Summer sun can also present a health challenge. Recent research indicates that among Virginia adults, the number of deaths from and new cases of melanoma, the most dangerous type of skin cancer, have increased even as more adults report using sunscreen. This suggests that some people may not take proper measures to protect themselves from skin cancer. While you enjoy the outdoors this summer, remember to use sunscreen, seek shade, and wear sunglasses, a hat, and sun-protective clothing. Use a sunscreen with a Sun Protection Factor, or SPF, of 15 or higher. As sunscreen wears off, reapply if you stay out in the sun for more than 2 hours and after you swim or do things that make you sweat.
What you need to know:

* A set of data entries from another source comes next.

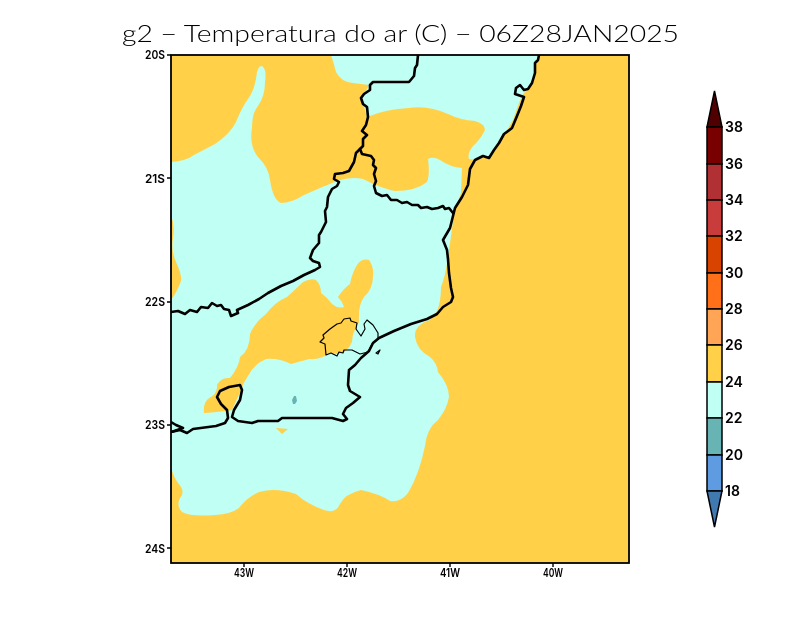
<!DOCTYPE html>
<html lang="pt">
<head>
<meta charset="utf-8">
<title>Temperatura do ar</title>
<style>
:root {
  --ink: #000;
  --paper: #fff;
  --over38: #500000;
  --t36: #780000;
  --t34: #b03034;
  --t32: #c83c3c;
  --t30: #d84400;
  --t28: #ff7018;
  --t26: #ffa555;
  --t24: #ffd048;
  --t22: #bffff4;
  --t20: #68b4b4;
  --t18: #5f9be0;
  --under18: #4078b0;
}
html, body { margin: 0; background: var(--paper); overflow: hidden; }
svg { display: block; width: 800px; height: 618px; }
text { fill: var(--ink); }
.title { font: 300 24px Lato, sans-serif; }
.axis { font: 600 12px Inter, sans-serif; }
.scale { font: 600 14px Inter, sans-serif; }
.end { text-anchor: end; }
.mid { text-anchor: middle; }
.warm { fill: var(--t24); }
.mild { fill: var(--t22); }
.cool { fill: var(--t20); }
.border { fill: none; stroke: var(--ink); stroke-width: 2.6; stroke-linejoin: round; stroke-linecap: round; }
.town { fill: none; stroke: var(--ink); stroke-width: 1.2; stroke-linejoin: round; }
.frame { fill: none; stroke: var(--ink); stroke-width: 1.8; }
.ticks { fill: none; stroke: var(--ink); stroke-width: 1.4; }
.bar { stroke: var(--ink); stroke-width: 1.5; stroke-linejoin: miter; }
</style>
</head>
<body>
<svg viewBox="0 0 800 618" role="img" aria-label="Mapa de temperatura do ar">
  <defs>
    <clipPath id="map-area"><rect x="171" y="55" width="458" height="508"/></clipPath>
  </defs>

  <text class="title" x="122" y="42" textLength="557" lengthAdjust="spacingAndGlyphs">g2 − Temperatura do ar (C) − 06Z28JAN2025</text>

  <g id="temperature-field" clip-path="url(#map-area)">
    <rect class="warm" x="171" y="55" width="458" height="508"/>
    <path class="mild" d="M171 162Q186 161 194 155L215 144Q230 134 236 122Q242 107 248 99Q255 90 257 72Q259 65 262 66Q267 69 265 82Q265 96 258 106Q252 113 252 128Q249 146 258 157Q269 168 270 180Q273 200 281 203Q291 203 304 195Q322 187 337 181Q351 176 363 179Q383 189 395 191Q416 191 427 182Q430 175 428 159Q433 156 440 160Q450 167 462 168L461 193L454 213Q452 230 449 250Q446 275 441 287Q441 302 437 311L430 320Q414 325 415 337Q417 350 430 357Q437 363 438 372Q449 385 449 397Q447 409 438 420Q427 428 425 446Q419 475 408 493Q400 503 390 501Q380 494 361 490Q345 494 340 504Q336 514 324 510Q307 504 296 494Q276 487 259 492Q247 497 239 508Q231 514 215 515Q191 517 182 512Q176 506 180 498Q186 492 178 483Q173 476 171 467Z"/>
    <path class="mild" d="M331 55Q334 64 336 72Q341 82 353 83L369 85L362 99L367 117Q386 109 409 108Q428 105 448 114Q460 120 475 121Q485 124 485 130Q480 140 473 146Q467 154 469 159L475 160L490 156L499 143L506 132L513 120L519 103L523 94L529 88L534 75L536 63L540 55Z"/>
    <path class="warm" d="M171 215Q175 225 173 238Q171 251 176 262Q182 275 181 281Q177 292 171 300Z"/>
    <path class="warm" d="M204 413Q203 403 208 399Q218 394 217 385Q221 377 230 378Q239 367 240 357Q250 350 250 334Q255 322 266 314Q275 302 287 297Q298 287 303 282Q311 278 316 280Q321 285 321 293Q328 298 332 304Q338 309 344 307Q342 301 338 297Q344 288 350 284Q352 273 357 265Q362 258 369 260Q374 267 373 276Q373 289 364 297Q358 305 359 322Q352 333 352 342Q346 355 337 354L329 353Q321 360 309 359Q298 362 291 364Q279 358 266 359Q254 364 248 376Q243 383 241 390L232 410Q220 412 204 413Z"/>
    <path class="warm" d="M276 428L288 429L282 434Z"/>
    <path class="cool" d="M294 396H296L297 401L295 404H293L292 400Z"/>
  </g>

  <g id="borders" clip-path="url(#map-area)">
    <path class="border" d="M418 55L417 65L415 68L414 76L409 82L373 82L370 85L370 90L364 94L361 98L363 104L367 107L368 117L366 125L362 131L367 135L363 139L363 146L360 149L362 154L371 156L374 160L373 165L376 168L374 174L376 181L374 186L376 193L382 196L387 195L391 200L397 200L402 203L407 202L412 205L418 205L421 208L427 207L432 209L438 208L443 206L445 209L449 208L453 213"/>
    <path class="border" d="M360 149L356 153L354 162L349 171L343 173L335 174L334 179L339 182L337 186L332 189L328 197L327 207L325 211L326 222L321 232L319 235L319 243L313 250L310 258L313 261L319 263L320 267L315 270L304 275L293 281L281 286L268 293L259 299L248 305L237 310L238 313L231 316L229 310L224 309L221 305L217 306L212 303L208 308L201 307L197 312L190 310L185 314L178 311L171 312"/>
    <path class="border" d="M539 55L538 60L535 63L535 73L532 83L528 89L524 90L520 85L516 88L515 94L524 97L521 106L517 116L512 128L504 134L499 143L494 150L489 158L483 156L475 160L470 169L468 185L462 197L455 208L453 216L450 228L443 240L447 250L448 259L449 273L451 288L453 297L451 302L443 307L437 314L427 319L411 324L394 331L379 338L373 343L369 351L361 358L355 365L349 370L348 385L350 391L360 397L353 403L346 408L343 414L347 419L343 421L332 418L282 418L278 421L258 421L252 423L238 421L232 417L234 410L240 400L242 390L240 385L229 387L220 391L217 397L221 404L227 410L228 418L225 423L216 426L193 429L187 433L180 430L171 432"/>
    <path class="border" d="M171 422L176 425L183 428L171 432"/>
    <path class="town" d="M320 342L324 338L323 335L330 329L337 324L341 323L344 319L350 318L351 321L357 323L356 329L361 336L365 329L364 324L367 320L373 325L378 333L378 339L372 344L368 352L360 354L352 350L344 350L343 353L339 352L337 356L331 353L326 355L325 344Z"/>
    <path class="town" d="M376 353L380 350L378 354Z"/>
  </g>

  <rect class="frame" x="171" y="55" width="458" height="508"/>
  <path class="ticks" d="M167 55H171M167 178H171M167 302H171M167 425H171M167 548H171M244 563V567M347 563V567M450 563V567M553 563V567"/>

  <g id="latitude" class="axis end">
    <text x="165" y="59" textLength="20" lengthAdjust="spacingAndGlyphs">20S</text>
    <text x="165" y="183" textLength="20" lengthAdjust="spacingAndGlyphs">21S</text>
    <text x="165" y="306" textLength="20" lengthAdjust="spacingAndGlyphs">22S</text>
    <text x="165" y="429" textLength="20" lengthAdjust="spacingAndGlyphs">23S</text>
    <text x="165" y="553" textLength="20" lengthAdjust="spacingAndGlyphs">24S</text>
  </g>
  <g id="longitude" class="axis mid">
    <text x="244" y="577" textLength="20" lengthAdjust="spacingAndGlyphs">43W</text>
    <text x="347" y="577" textLength="20" lengthAdjust="spacingAndGlyphs">42W</text>
    <text x="450" y="577" textLength="20" lengthAdjust="spacingAndGlyphs">41W</text>
    <text x="553" y="577" textLength="20" lengthAdjust="spacingAndGlyphs">40W</text>
  </g>

  <g id="colour-scale" class="bar">
    <polygon points="707,127 714.5,91 722,127" fill="var(--over38)"/>
    <rect x="707" y="127" width="15" height="37" fill="var(--t36)"/>
    <rect x="707" y="164" width="15" height="36" fill="var(--t34)"/>
    <rect x="707" y="200" width="15" height="36" fill="var(--t32)"/>
    <rect x="707" y="236" width="15" height="37" fill="var(--t30)"/>
    <rect x="707" y="273" width="15" height="36" fill="var(--t28)"/>
    <rect x="707" y="309" width="15" height="36" fill="var(--t26)"/>
    <rect x="707" y="345" width="15" height="37" fill="var(--t24)"/>
    <rect x="707" y="382" width="15" height="36" fill="var(--t22)"/>
    <rect x="707" y="418" width="15" height="37" fill="var(--t20)"/>
    <rect x="707" y="455" width="15" height="36" fill="var(--t18)"/>
    <polygon points="707,491 714.5,527 722,491" fill="var(--under18)"/>
  </g>
  <g id="scale-values" class="scale">
    <text x="725" y="132">38</text>
    <text x="725" y="169">36</text>
    <text x="725" y="205">34</text>
    <text x="725" y="241">32</text>
    <text x="725" y="278">30</text>
    <text x="725" y="314">28</text>
    <text x="725" y="350">26</text>
    <text x="725" y="387">24</text>
    <text x="725" y="423">22</text>
    <text x="725" y="460">20</text>
    <text x="725" y="496">18</text>
  </g>
</svg>
</body>
</html>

Free-living ameba (single-celled living organism) infections are rare and can cause a wide range of symptoms in people. Specific amebae known to cause infections in people include: Naegleria fowleri,Balamuthia mandrillaris, and Acanthamoeba spp.
Recently, a death in a school-aged child from the central region of Virginia was reported. The cause of death was confirmed by the U.S. Centers for Disease Control and Prevention as a free-living ameba called Naegleria fowleri. Naegleria can cause a very rare, but severe, infection of the brain. The ameba is commonly found in warm fresh water (for example, lakes, rivers, and hot springs) and soil. Only one species (type) of Naegleria infects people: Naegleria fowleri.
Naegleria fowleri infects people by entering the body through the nose. This typically occurs when people go swimming or diving in warm fresh water places, like lakes and rivers. In very rare instances, Naegleria infections may also occur when contaminated water from other sources enters the nose. Once the ameba enters the brain, it usually causes a fatal infection called primary amebic meningoencephalitis (PAM).
For more information about free-living ameba infections and recreational water safety, please see the following resources:
More information on staying safe and healthy in hot weather: